I've been struggling with a big piece I'm working on. I wanted a large circle on it, and this is the fourth attempt at getting it right.
The first try was with dark blue tulle, machine stitched on. It looked sloppy, and so I removed it, which took more time than the original sewing did.
So I tried fusing it on. The result was stiff, shiny, and still not right. I managed to get most of it back off, although there is a small amount of fusing left on the surface--which meant that I couldn't move subsequent circles much.
The next attempt very nearly worked. I took a piece of polyester sheer and used transfer dye on it to give it some character. Then I cut (freehand) a large circle out of it, carefully pinned it in place, and hand sewed (yep, with an actual needle and thread) it on. I then added some embroidery on the surface. Finally, I hung it up on my design wall to check out what I assumed to be perfection.
The circle was badly flat on one site--looked like the moon a couple of days past full.

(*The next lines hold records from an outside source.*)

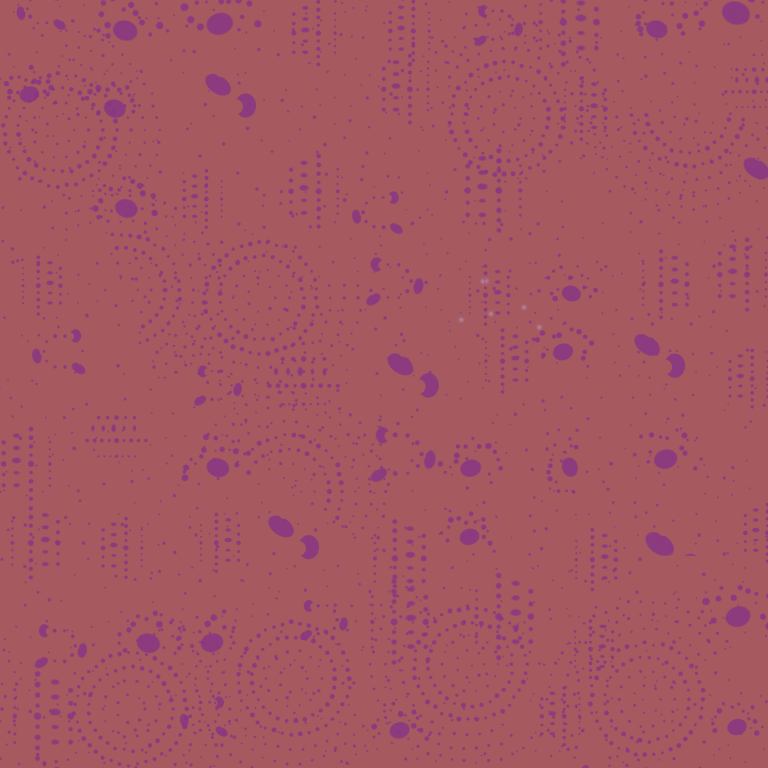
This pattern is drawn by a three.js fragment shader. Its source:

```glsl
// Plum marks on a flat terracotta ground: dotted rings, seed pods with spores,
// bean and crescent pairs, small triads, beaded columns and fine specks.
// Each kind is scattered on a jittered grid and drawn with distance functions.
varying vec2 vUv;

const float TAU = 6.2831853;
const float EDGE = 0.0011;
const float RING_CELL = 0.25;
const float MOTIF_CELL = 0.115;
const float SPECK_CELL = 0.0225;
const vec3 GROUND = vec3(0.65, 0.35, 0.37);
const vec3 PLUM = vec3(0.53, 0.21, 0.515);
const vec3 GLOW = vec3(0.72, 0.56, 0.70);

float hash(vec2 p) {
  vec3 q = fract(p.xyx * 0.1031);
  q += dot(q, q.yzx + 33.33);
  return fract((q.x + q.y) * q.z);
}
vec2 hash2(vec2 p) { return vec2(hash(p + 3.7), hash(p + 57.3)); }
vec2 polar(float a) { return vec2(cos(a), sin(a)); }
vec2 turn(vec2 p, float a) {
  return vec2(cos(a) * p.x + sin(a) * p.y, cos(a) * p.y - sin(a) * p.x);
}
float fill(float d) { return 1.0 - smoothstep(-EDGE, EDGE, d); }
float ellipse(vec2 p, vec2 r) { return (length(p / r) - 1.0) * min(r.x, r.y); }

// Body with a round bite taken out of its side
float crescent(vec2 p, float r) {
  float bite = length(p - r * vec2(0.85, -0.1)) - 0.62 * r;
  return fill(max(ellipse(p, r * vec2(0.85, 1.0)), -bite));
}
float bean(vec2 p, float r) {
  p = turn(p, 0.6);
  float dent = length(p - r * vec2(0.35, 1.0)) - 0.5 * r;
  return fill(max(ellipse(p, r * vec2(1.0, 0.62)), -dent));
}

// Ring of beads, kept only where it faces the given direction
float beadRing(vec2 p, float radius, float gap, float bead, vec2 facing, float limit, float seed) {
  float n = floor(TAU * radius / gap);
  float k = mod(floor(atan(p.y, p.x) / TAU * n + 0.5), n);
  float h = hash(vec2(k, seed));
  vec2 dir = polar(TAU * k / n);
  float d = length(p - dir * radius * (1.0 + 0.05 * (h - 0.5)));
  return fill(d - bead * (0.65 + 0.6 * fract(h * 7.0))) * step(limit, dot(dir, facing));
}
float ringSet(vec2 p, vec2 id) {
  if (length(p) > 0.15) return 0.0;
  float cover = 0.0;
  float arcOnly = step(0.6, hash(id + 21.0));
  vec2 facing = polar(TAU * hash(id + 8.0));
  for (int i = 1; i < 8; i++) {
    float f = float(i);
    float bold = 1.0 - step(0.6, abs(f - 3.5));
    float limit = mix(-2.0, 0.0, max(arcOnly, step(4.5, f)));
    cover = max(cover, beadRing(p, 0.0182 * f, mix(0.016, 0.0115, bold),
      mix(0.0017, 0.0026, bold), facing, limit, f + 31.0 * hash(id)));
  }
  return cover;
}
float hasRing(vec2 id) { return step(hash(id + 14.0), 0.7); }
vec2 ringCentre(vec2 id) { return (id + 0.5 + 0.4 * (hash2(id) - 0.5)) * RING_CELL; }

// Tilted pod with a fan of spores above it
float pod(vec2 p, float seed) {
  float cover = fill(ellipse(turn(p, 0.28), vec2(0.0138, 0.0112)));
  for (int i = 0; i < 13; i++) {
    vec2 h = hash2(vec2(float(i), seed));
    vec2 c = polar(-0.3 + 0.3 * float(i)) * mix(0.02, 0.042, h.x);
    cover = max(cover, fill(length(p - c) - mix(0.0017, 0.0041, h.y)));
  }
  return cover;
}
float column(vec2 p, float gap, vec2 bead, float count) {
  float k = clamp(floor(p.y / gap + 0.5), -count, count);
  float size = 0.75 + 0.4 * hash(vec2(k, count)) + 0.4 * step(abs(k), 0.5);
  return fill(ellipse(p - vec2(0.0, k * gap), bead * size));
}
float columns(vec2 p) {
  float cover = column(p, 0.0102, vec2(0.0025), 4.0);
  cover = max(cover, column(p - vec2(0.017, 0.004), 0.0145, vec2(0.0034, 0.0021), 2.0));
  cover = max(cover, column(p - vec2(0.032, 0.0), 0.0125, vec2(0.0021), 2.0));
  return max(cover, column(p + vec2(0.022, 0.0), 0.0085, vec2(0.0015), 3.0));
}
float motif(vec2 p, vec2 id) {
  float kind = hash(id + 40.0);
  p.x *= hash(id + 5.0) < 0.5 ? -1.0 : 1.0;
  if (hash(id + 17.0) < 0.14) p = p.yx;
  float scale = 0.9 + 0.45 * pow(hash(id + 71.0), 2.0);
  p /= scale;
  float cut = hash(id + 90.0) < 0.1 ? fill(-p.y) : 1.0;
  if (kind < 0.38) return cut * pod(p, 60.0 * hash(id + 2.0));
  if (kind < 0.53) return cut * max(bean(p - vec2(0.02, 0.015), 0.0205), crescent(p + vec2(0.02, 0.015), 0.0175));
  if (kind < 0.65) {
    float trio = max(crescent(p - vec2(-0.02, 0.02), 0.0085), bean(turn(p - vec2(0.03, -0.006), 0.8), 0.0095));
    trio = max(trio, bean(p + vec2(0.024, 0.022), 0.0095));
    return max(trio, beadRing(p, 0.021, 0.012, 0.0022, vec2(1.0, 0.0), -0.6, kind));
  }
  return columns(p);
}

void main() {
  float rings = 0.0, motifs = 0.0, specks = 0.0, glow = 0.0;
  for (int j = -1; j <= 1; j++) for (int i = -1; i <= 1; i++) {
    vec2 near = vec2(float(i), float(j));
    vec2 id = floor(vUv / RING_CELL) + near;
    if (hasRing(id) > 0.5) rings = max(rings, ringSet(vUv - ringCentre(id), id));

    // Motifs mostly stay clear of the ring centres
    id = floor(vUv / MOTIF_CELL) + near;
    vec2 c = (id + 0.5 + 0.45 * (hash2(id + 9.0) - 0.5)) * MOTIF_CELL;
    vec2 host = floor(c / RING_CELL);
    float blocked = hasRing(host) * step(length(c - ringCentre(host)), 0.085);
    if (hash(id + 33.0) < mix(0.92, 0.12, blocked)) motifs = max(motifs, motif(vUv - c, id));

    id = floor(vUv / SPECK_CELL) + near;
    c = (id + hash2(id + 6.0)) * SPECK_CELL;
    float r = mix(0.001, 0.0024, pow(hash(id + 12.0), 2.0));
    specks = max(specks, fill(length(vUv - c) - r) * step(hash(id + 50.0), 0.65));
  }
  // A few pale sparks right of the centre
  for (int i = 0; i < 6; i++) {
    vec2 c = vec2(0.58, 0.57) + vec2(0.14, 0.07) * hash2(vec2(float(i), 4.0));
    glow = max(glow, exp(-dot(vUv - c, vUv - c) / 0.000009));
  }
  float bare = (1.0 - 0.86 * rings) * (1.0 - 0.86 * motifs) * (1.0 - 0.8 * specks);
  vec3 color = mix(PLUM, GROUND, bare);
  gl_FragColor = vec4(mix(color, GLOW, 0.75 * glow), 1.0);
}
```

It was distracting and I couldn't get past it. I even tried waiting overnight and looking at it with fresh eyes. No dice.

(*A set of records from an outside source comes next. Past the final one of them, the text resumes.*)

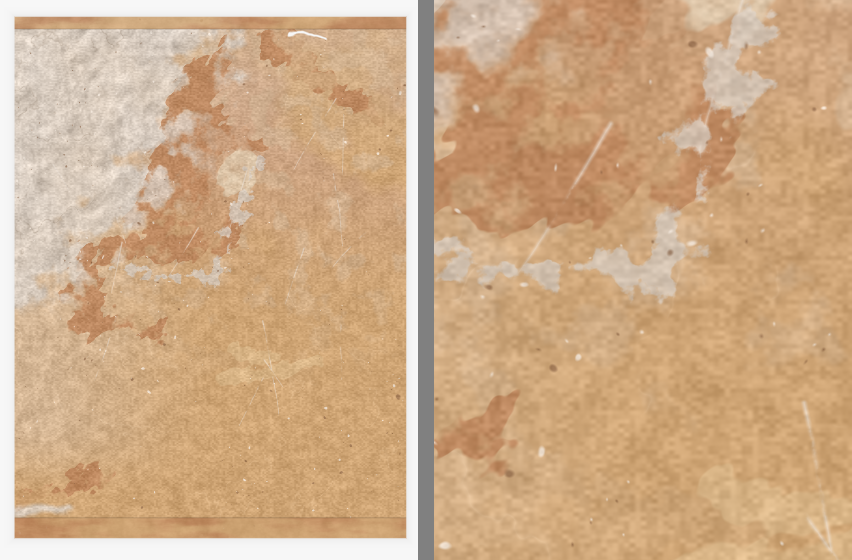
Left: the whole. Right: its middle third, enlarged.
Give the GLSL for this texture, as a WebGL 1 fragment shader.

```glsl
precision highp float;
// A worn ochre board with peeling plaster, rust stains and scratches on a white ground.
uniform vec2 u_resolution;
#define OCHRE vec3(0.81, 0.645, 0.455)
#define TAN vec3(0.83, 0.715, 0.59)
#define PINK vec3(0.79, 0.63, 0.52)
#define PLASTER vec3(0.85, 0.81, 0.77)
#define RUST vec3(0.73, 0.51, 0.35)
#define CREAM vec3(0.87, 0.74, 0.56)
#define GROUND vec3(0.97)
#define GRAIN 0.10
#define RAGGED 0.05
#define SCRATCHES 16

float hash(vec2 p) {
  return fract(sin(dot(p, vec2(127.1, 311.7))) * 43758.5453);
}
float noise(vec2 p) {
  vec2 i = floor(p), f = fract(p);
  f = f * f * (3.0 - 2.0 * f);
  return mix(mix(hash(i), hash(i + vec2(1, 0)), f.x),
             mix(hash(i + vec2(0, 1)), hash(i + vec2(1, 1)), f.x), f.y);
}
float fbm(vec2 p) {
  float sum = 0.0, amp = 0.5;
  for (int i = 0; i < 5; i++) {
    sum += amp * noise(p);
    p = mat2(1.6, 1.2, -1.2, 1.6) * p + 7.3;
    amp *= 0.5;
  }
  return sum;
}
// Distance to a segment whose radius goes from ra to rb
float taper(vec2 p, vec2 a, vec2 b, float ra, float rb) {
  vec2 d = b - a;
  float t = clamp(dot(p - a, d) / dot(d, d), 0.0, 1.0);
  return length(p - a - d * t) - mix(ra, rb, t);
}
float cover(float d, float soft) {
  return 1.0 - smoothstep(-soft, soft, d);
}
// Small specks, one in some cells of a grid
float specks(vec2 p, float cells, float share, float seed) {
  vec2 q = p * cells, id = floor(q) + seed;
  vec2 c = 0.3 + 0.4 * vec2(hash(id), hash(id + 5.1));
  float size = 0.05 + 0.18 * pow(hash(id + 9.7), 3.0);
  return step(hash(id + 2.3), share) * cover(length(fract(q) - c) - size, 0.1);
}
// Rust stains, from thick bodies to pointed tongues
float stainDistance(vec2 p) {
  float d = taper(p, vec2(0.31, 0.62), vec2(0.36, 0.79), 0.075, 0.045);
  d = min(d, taper(p, vec2(0.35, 0.83), vec2(0.40, 0.91), 0.04, 0.02));
  d = min(d, taper(p, vec2(0.19, 0.54), vec2(0.41, 0.59), 0.025, 0.025));
  d = min(d, taper(p, vec2(0.15, 0.54), vec2(0.16, 0.43), 0.02, 0.035));
  d = min(d, taper(p, vec2(0.16, 0.42), vec2(0.30, 0.41), 0.024, 0.002));
  d = min(d, taper(p, vec2(0.40, 0.76), vec2(0.50, 0.72), 0.025, 0.001));
  d = min(d, taper(p, vec2(0.50, 0.92), vec2(0.68, 0.79), 0.03, 0.01));
  return min(d, taper(p, vec2(0.03, 0.105), vec2(0.175, 0.155), 0.008, 0.022));
}

void main() {
  vec2 p = gl_FragCoord.xy / u_resolution.y;
  p.x *= 0.746 * u_resolution.y / u_resolution.x;
  vec2 warp = vec2(fbm(p * 13.0), fbm(p * 13.0 + 31.0)) - 0.48;
  vec2 q = p + RAGGED * warp, v = p + 0.04 * warp;
  float cloud = fbm(p * 7.0 + 3.0), fine = fbm(p * 60.0), worn = fbm(p * 28.0 + 11.0);
  // Ochre board, pinker above and paler at the left
  vec3 color = mix(OCHRE, PINK, smoothstep(0.4, 0.85, p.y) * smoothstep(0.35, 0.6, cloud) * 0.9);
  float pale = smoothstep(0.4, 0.05, q.x) * smoothstep(0.1, 0.25, p.y);
  color = mix(color, TAN, max(pale, 0.6 * smoothstep(0.65, 0.95, q.y)) * 0.9);
  color = mix(color, TAN, 0.6 * smoothstep(0.48, 0.62, worn) * smoothstep(0.25, 0.6, p.y));
  // Plaster, creased and lit from one side
  float edge = q.x - 0.07 - 0.74 * (q.y - 0.45) - 0.04 * sin((q.y - 0.45) * 9.0);
  float plaster = cover(edge + 0.35 * (worn - 0.48), 0.06) * smoothstep(0.41, 0.47, q.y);
  plaster = max(plaster, cover(taper(q, vec2(0.03, 0.085), vec2(0.13, 0.085), 0.014, 0.006), 0.008));
  color = mix(color, PLASTER, plaster * (0.65 + 0.5 * cloud));
  float relief = fbm(q * 32.0) - fbm(q * 32.0 + vec2(0.2, -0.2));
  color += relief * (0.08 + 0.27 * max(plaster, 0.6 * pale));
  float crease = cover(abs(fbm(p * 11.0 + 19.0) - 0.48) - 0.003, 0.014) * smoothstep(0.4, 0.6, worn);
  color += crease * mix(vec3(0.05, 0.06, 0.07), vec3(-0.11, -0.12, -0.13), plaster);
  // Stains, frayed along a slant and worn through
  vec2 slant = vec2(p.x + p.y, p.y - p.x);
  float fray = noise(slant * vec2(24.0, 60.0)) + 0.5 * noise(slant * vec2(70.0, 140.0)) - 0.75;
  float rust = cover(stainDistance(q) + 0.03 * fray, 0.002);
  rust *= mix(0.2, 1.0, smoothstep(0.38, 0.52, worn + 0.3 * (fine - 0.48)));
  color = mix(color, RUST, rust * 0.85);
  // Bare patches and the crumbled pale crack beside them
  float bare = cover(length(q - vec2(0.425, 0.685)) - 0.042 + 0.015 * fray, 0.003);
  color = mix(color, mix(CREAM, PLASTER, 0.5), bare * (0.4 + 0.8 * fine));
  float flake = min(taper(q, vec2(0.40, 0.325), vec2(0.57, 0.355), 0.014, 0.01),
                    taper(q, vec2(0.43, 0.375), vec2(0.49, 0.37), 0.018, 0.006));
  color = mix(color, CREAM, cover(flake + 0.012 * fray, 0.002) * 0.65);
  float crack = min(taper(v, vec2(0.46, 0.70), vec2(0.385, 0.51), 0.007, 0.004),
                    taper(v, vec2(0.385, 0.51), vec2(0.18, 0.51), 0.003, 0.001));
  color = mix(color, PLASTER, cover(crack + 0.06 * (fine - 0.5), 0.003) * 0.75);
  // Scratches, mostly steep and interrupted
  float lines = 0.0;
  for (int i = 0; i < SCRATCHES; i++) {
    vec2 k = vec2(i, 1.0);
    vec2 a = vec2(0.06 + 0.64 * hash(k), 0.25 + 0.68 * hash(k + 1.7));
    vec2 b = a - vec2(0.12 * (hash(k + 3.1) - 0.3), 0.04 + 0.16 * hash(k + 4.3));
    lines = max(lines, cover(taper(p + 0.006 * warp, a, b, 0.001, 0.0003), 0.0015));
  }
  color = mix(color, PLASTER + 0.04, lines * 0.7 * smoothstep(0.35, 0.55, fine));
  // Specks and grain
  color = mix(color, PLASTER + 0.1, specks(v, 90.0, 0.03, 1.0) * 0.8);
  color = mix(color, RUST * 0.7, specks(v, 85.0, 0.02, 4.0) * 0.6);
  color += GRAIN * (noise(p * vec2(300.0, 380.0)) - 0.5 + 1.2 * (fine - 0.48));
  // Strips along the top and bottom, and a white chip
  float strip = max(smoothstep(0.947, 0.949, p.y), smoothstep(0.0765, 0.0745, p.y));
  vec3 stripColor = mix(RUST, OCHRE, smoothstep(0.3, 0.65, fbm(p * vec2(9.0, 35.0))));
  color = mix(color, stripColor + 0.1 * (fine - 0.5), strip * 0.85);
  color *= 1.0 - 0.15 * cover(min(abs(p.y - 0.948), abs(p.y - 0.0755)) - 0.001, 0.0015);
  color = mix(color, GROUND, cover(taper(v, vec2(0.52, 0.94), vec2(0.585, 0.938), 0.003, 0.002), 0.002));
  // Board outline with a faint shadow on the ground
  vec2 box = abs(p - vec2(0.3755, 0.5045)) - vec2(0.3495, 0.4655);
  float outside = max(box.x, box.y);
  vec3 ground = GROUND - 0.05 * exp(-max(outside, 0.0) * 150.0);
  gl_FragColor = vec4(mix(ground, color, cover(outside, 0.0015)), 1.0);
}
```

So I took it back off--at least hand stitching comes out fast. I managed to cut a better looking circle out of the piece, and it was only slightly smaller. This time I pinned it in place and hung it up before sewing--novel concept, huh? I moved it slightly, and started resewing it. I think this time is going to work. I took advantage of the redo and changed the thread and stitch I used, which I think will make it a better piece in the end.

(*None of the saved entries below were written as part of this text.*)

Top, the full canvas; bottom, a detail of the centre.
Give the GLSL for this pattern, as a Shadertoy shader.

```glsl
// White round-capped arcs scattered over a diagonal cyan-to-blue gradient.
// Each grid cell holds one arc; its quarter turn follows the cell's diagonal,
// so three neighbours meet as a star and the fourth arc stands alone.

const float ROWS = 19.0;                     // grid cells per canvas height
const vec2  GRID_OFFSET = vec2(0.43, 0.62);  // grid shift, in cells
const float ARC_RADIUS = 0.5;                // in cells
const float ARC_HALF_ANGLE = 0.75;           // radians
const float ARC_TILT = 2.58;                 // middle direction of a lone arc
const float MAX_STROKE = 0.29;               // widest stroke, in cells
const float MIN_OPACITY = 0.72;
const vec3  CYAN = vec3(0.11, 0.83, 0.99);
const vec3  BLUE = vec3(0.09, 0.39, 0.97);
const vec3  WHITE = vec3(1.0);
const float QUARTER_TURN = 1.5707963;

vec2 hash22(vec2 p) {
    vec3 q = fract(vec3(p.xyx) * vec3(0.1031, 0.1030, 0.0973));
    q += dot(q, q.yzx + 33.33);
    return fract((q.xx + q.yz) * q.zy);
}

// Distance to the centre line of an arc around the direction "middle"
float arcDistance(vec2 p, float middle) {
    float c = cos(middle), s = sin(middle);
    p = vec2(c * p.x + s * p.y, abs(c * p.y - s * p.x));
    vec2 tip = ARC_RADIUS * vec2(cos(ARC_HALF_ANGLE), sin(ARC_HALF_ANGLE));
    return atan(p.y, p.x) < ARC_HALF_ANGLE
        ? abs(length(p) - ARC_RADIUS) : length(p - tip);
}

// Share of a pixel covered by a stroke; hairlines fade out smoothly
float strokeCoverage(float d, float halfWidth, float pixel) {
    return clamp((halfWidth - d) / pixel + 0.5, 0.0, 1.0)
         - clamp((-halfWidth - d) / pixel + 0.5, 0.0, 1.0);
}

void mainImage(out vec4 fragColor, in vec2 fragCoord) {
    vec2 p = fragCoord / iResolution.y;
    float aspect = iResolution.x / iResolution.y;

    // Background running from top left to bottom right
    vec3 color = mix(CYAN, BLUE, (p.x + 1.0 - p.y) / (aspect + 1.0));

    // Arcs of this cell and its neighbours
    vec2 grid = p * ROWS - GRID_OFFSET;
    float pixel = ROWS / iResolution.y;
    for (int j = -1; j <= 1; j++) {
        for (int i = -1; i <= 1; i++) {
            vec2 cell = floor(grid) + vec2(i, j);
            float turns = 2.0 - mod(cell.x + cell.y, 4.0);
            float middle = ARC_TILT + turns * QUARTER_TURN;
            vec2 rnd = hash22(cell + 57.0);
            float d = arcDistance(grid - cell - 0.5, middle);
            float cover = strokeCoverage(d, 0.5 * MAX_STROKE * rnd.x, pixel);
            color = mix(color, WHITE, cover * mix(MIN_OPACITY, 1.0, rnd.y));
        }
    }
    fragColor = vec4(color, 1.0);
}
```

The thing is, not that long ago I would have tossed this piece aside after the first or second failure. Why the change? Not sure, except that my vision for my work has become clearer in my mind--I know what I want a piece to be, and I'm willing to do what I have to do to get it to that place. The maturation of the artist? Maybe. Growing older and wiser? Well, yes to the first part. Now I'm willing to put the time into a piece to get it. Even if it means fewer pieces produced. The art comes first.